(2) The terms of the contract provide for a substantial termination liability as defined in 10 U.S.C. 2401(d)(2). Also see PGI 207.470.
(b) Limitation on contracts with terms of 18 months or more. As required by 10 U.S.C. 2401a, the contracting officer shall not enter into any contract for any vessel, aircraft, or vehicle, through a lease, charter, or similar agreement with a term of 18 months or more, or extend or renew any such contract for a term of 18 months or more, unless the head of the contracting activity has—
(1) Considered all costs of such a contract (including estimated termination liability); and
(2) Determined in writing that the contract is in the best interest of the Government.
(c) Leasing of commercial vehicles and associated equipment. Except as provided in paragraphs (a) and (b) of this section, the contracting officer may use leasing in the acquisition of commercial vehicles and associated equipment whenever the contracting officer determines that leasing of such vehicles is practicable and efficient (10 U.S.C. 2401a).

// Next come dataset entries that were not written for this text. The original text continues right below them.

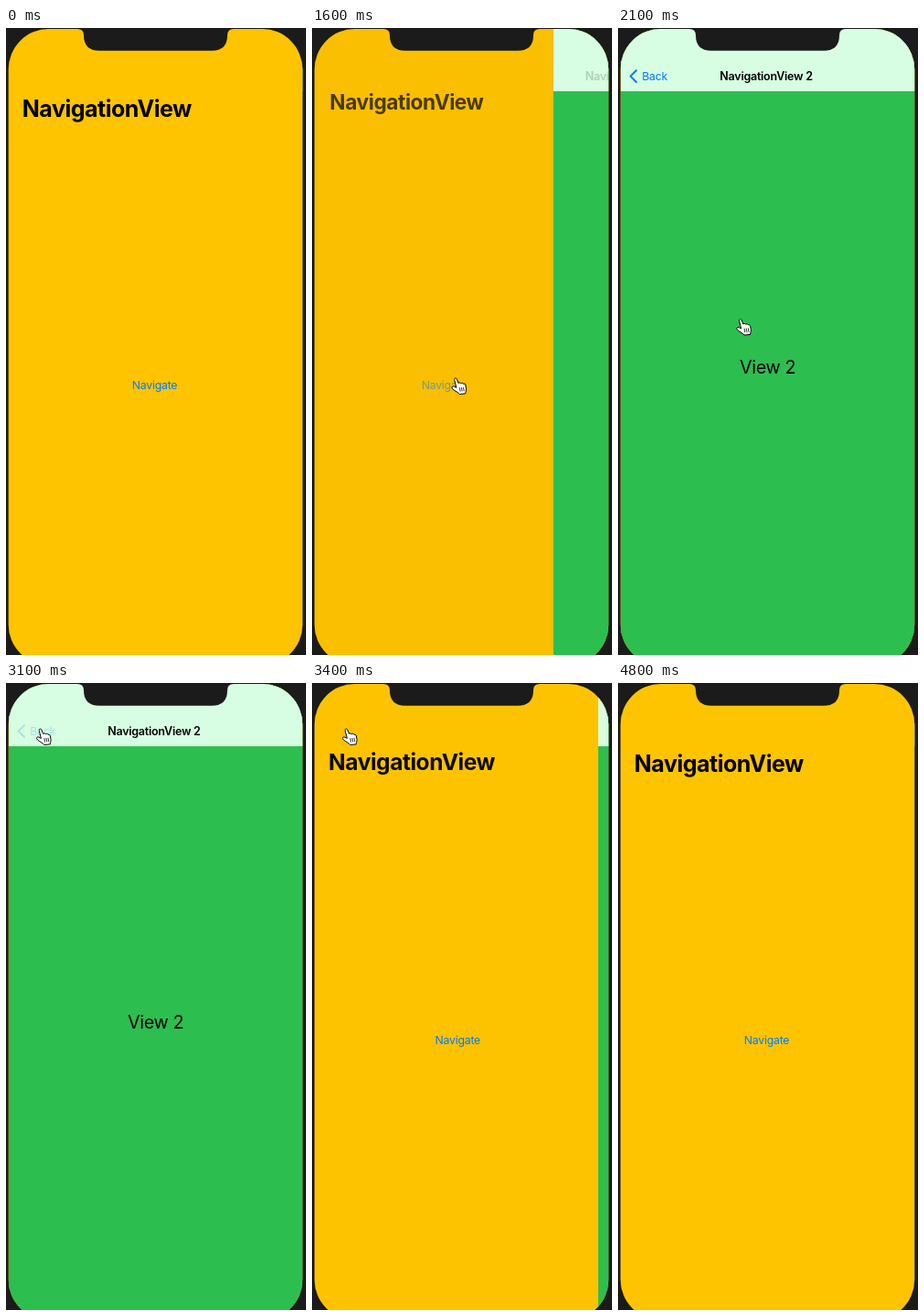
Recreate the animation shown at these times as an HTML page. Size 328x684 px, loop 5300 ms.

```html
<!DOCTYPE html>
<html lang="en">
<head>
<meta charset="utf-8">
<title>Navigation push and pop</title>
<style>
  html, body { margin: 0; width: 100%; height: 100%; overflow: hidden; background: #1b1b1b; }
  svg { display: block; }
  text { font-family: Inter, "Liberation Sans", sans-serif; letter-spacing: -.02em; white-space: pre; }
  .body { font-size: 12.3px; fill: #007aff; }
</style>
</head>
<body>
<svg width="328" height="684" viewBox="0 0 328 684">
  <defs>
    <clipPath id="screen"><rect x="2.7" y="1" width="321.5" height="694" rx="44"/></clipPath>
  </defs>
  <rect width="328" height="684" fill="#1b1b1b"/>
  <g clip-path="url(#screen)">
    <rect width="328" height="684" fill="#ffc400"/>
    <g id="first"><text id="link" class="body" x="137.8" y="393.5">Navigate</text></g>
    <rect id="dim" width="328" height="684"/>
    <g id="second">
      <rect x="3" width="322" height="684" fill="#2dbe50"/>
      <rect x="3" width="322" height="69" fill="#d7fee2"/>
      <text x="133" y="377" font-size="19.8">View 2</text>
    </g>
    <text id="large" font-size="25" font-weight="700">NavigationView</text>
    <text id="inline" y="57" font-size="12.5" font-weight="600">NavigationView 2</text>
    <path id="chevron" d="M20 46.2L13.6 52.6L20 59" fill="none" stroke="#007aff" stroke-width="2" stroke-linecap="round" stroke-linejoin="round"/>
    <text id="back" class="body">Back</text>
  </g>
  <path d="M78 0V1Q85 1 85 8Q85 24.7 102 24.7H225Q242 24.7 242 8Q242 1 249 1V0Z" fill="#1b1b1b"/>
  <g id="hand" stroke="#000" stroke-linejoin="round" stroke-linecap="round">
    <path fill="#fff" d="M.2 1.8C-.4 -.2 2.2 -.7 2.9 1.1L4.6 5.5C5.6 4.5 6.9 4.9 7.3 5.8C8.3 4.9 9.6 5.2 10 6.3C11.2 5.8 12.2 6.6 12.4 8L13 11.2C13.3 13.7 12.4 14.7 12.3 16.8L5.8 17.5C4.5 15.5 1 14.2 -1.5 12C-3.4 10.2 -2 8.2 -.2 9L2 10.2Z"/>
    <path fill="none" stroke-width=".8" d="M5.9 10.6l.6 3.6M8 10.4l.6 3.6M10.1 10.2l.6 3.6"/>
  </g>
</svg>
<script>
const LOOP = 5300, TICK = 100, WIDTH = 321;
const TAP = 1500, PUSH = 1556, PRESS = 3100, POP = 3110;
const SHOW = 500, HIDE = 4800;

// pointer glides: start, duration, destination
const glides = [
  { at: 500, ms: 500, x: 154, y: 378 },
  { at: 1100, ms: 200, x: 155.5, y: 382 },
  { at: 2000, ms: 700, x: 36, y: 50 },
  { at: 4600, ms: 100, x: 221, y: 80 }
];

const [first, link, dim, second, large, inline, chevron, back, hand] =
  ["first", "link", "dim", "second", "large", "inline", "chevron", "back", "hand"]
    .map(id => document.getElementById(id));

const clamp = v => Math.min(1, Math.max(0, v));
const mix = (a, b, f) => a + (b - a) * f;
const easeOut = f => 1 - (1 - f) ** 1.4;
const fade = (el, v) => el.setAttribute("opacity", clamp(v));
const place = (el, x, y, scale = 1) =>
  el.setAttribute("transform", `translate(${x} ${y}) scale(${scale})`);

// critically damped spring, from 1 down to 0
function spring(ms) {
  const s = Math.max(0, ms) * .018;
  return (1 + s) * Math.exp(-s);
}

function pointer(t) {
  let x = 230, y = 640;
  for (const g of glides) {
    const f = easeOut(clamp((t - g.at) / g.ms));
    x = mix(x, g.x, f);
    y = mix(y, g.y, f);
  }
  return [x, y];
}

function draw(t) {
  const rest = t < PRESS ? spring(t - PUSH) : 1 - spring(t - POP);
  const done = 1 - rest;
  const pressed = t >= PRESS ? .22 : 1;

  place(first, -.3 * WIDTH * done, 0);
  fade(link, t >= TAP && t < PRESS ? mix(.4, 1, done) : 1);
  fade(dim, .12 * done);
  place(second, Math.round(WIDTH * rest), 0);

  place(large, mix(17.8, 26, done), mix(96.6, 57, done), mix(1, .52, done));
  fade(large, 1 - 1.6 * done);
  place(inline, 111.2 + .72 * WIDTH * rest, 0);
  fade(inline, done);
  place(back, mix(56.2, 26.2, done), mix(99, 57, done), mix(2.04, 1, done));
  fade(back, clamp((done - .4) * 1.8) * pressed);
  fade(chevron, clamp((done - .75) * 4) * pressed);

  fade(hand, t >= SHOW && t < HIDE ? 1 : 0);
  place(hand, ...pointer(t));
}

function frame() {
  const t = performance.now() % LOOP;
  draw(Math.floor(t / TICK) * TICK);
  requestAnimationFrame(frame);
}
frame();
</script>
</body>
</html>
```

(a) Fund leases in accordance with DoD Financial Management Regulation (FMR) 7000.14-R, Volume 2A, Chapter 1.
(b) DoD leases are either capital leases or operating leases. See FMR 7000.14-R, Volume 4, Chapter 6, Section 060206.
(c) Use procurement funds for capital leases, as these are essentially installment purchases of property.
(Revised January 10, 2008)
This subpart also implements 10 U.S.C. 2383.
(e) The written determination required by FAR 7.503(e), that none of the functions to be performed by contract are inherently governmental—
(i) Shall be prepared using DoD Instruction 1100.22, Guidance for Determining Workforce Mix; and
(ii) Shall include a determination that none of the functions to be performed are exempt from private sector performance, as addressed in DoD Instruction 1100.22.
(S-70) Contracts for acquisition functions.
(1) In accordance with 10 U.S.C. 2383, the head of an agency may enter into a contract for performance of the acquisition functions closely associated with inherently governmental functions that are listed at FAR 7.503(d) only if—
(i) The contracting officer determines that appropriate military or civilian DoD personnel—
(A) Cannot reasonably be made available to perform the functions;
(B) Will oversee contractor performance of the contract; and
(C) Will perform all inherently governmental functions associated with the functions to be performed under the contract; and
(ii) The contracting officer ensures that the agency addresses any potential organizational conflict of interest of the contractor in the performance of the functions under the contract (see FAR Subpart 9.5).
(2) See related information at PGI 207.503(S-70).
(Added July 22, 2003)
“End item,” as used in this subpart, means a production product assembled, completed, and ready for issue or deployment.
10 U.S.C. 2308 authorizes DoD to use funds available for the acquisition of an end item to acquire a higher quantity of the end item than the quantity specified in a law providing for the funding of that acquisition, if the head of an agency determines that—
(a) The agency has an established requirement for the end item that is expected to remain substantially unchanged throughout the period of the acquisition;
(b) It is possible to acquire the higher quantity of the end item without additional funding because of production efficiencies or other cost reductions;
(c) The amount of funds used for the acquisition of the higher quantity of the end item will not exceed the amount provided under that law for the acquisition of the end item; and
(d) The amount provided under that law for the acquisition of the end item is sufficient to ensure that each unit of the end item acquired within the higher quantity is fully funded as a complete end item.
For noncompetitive acquisitions, the acquisition of additional quantities is limited to not more than 10 percent of the quantity approved in the justification and approval prepared in accordance with FAR Part 6 for the acquisition of the end item.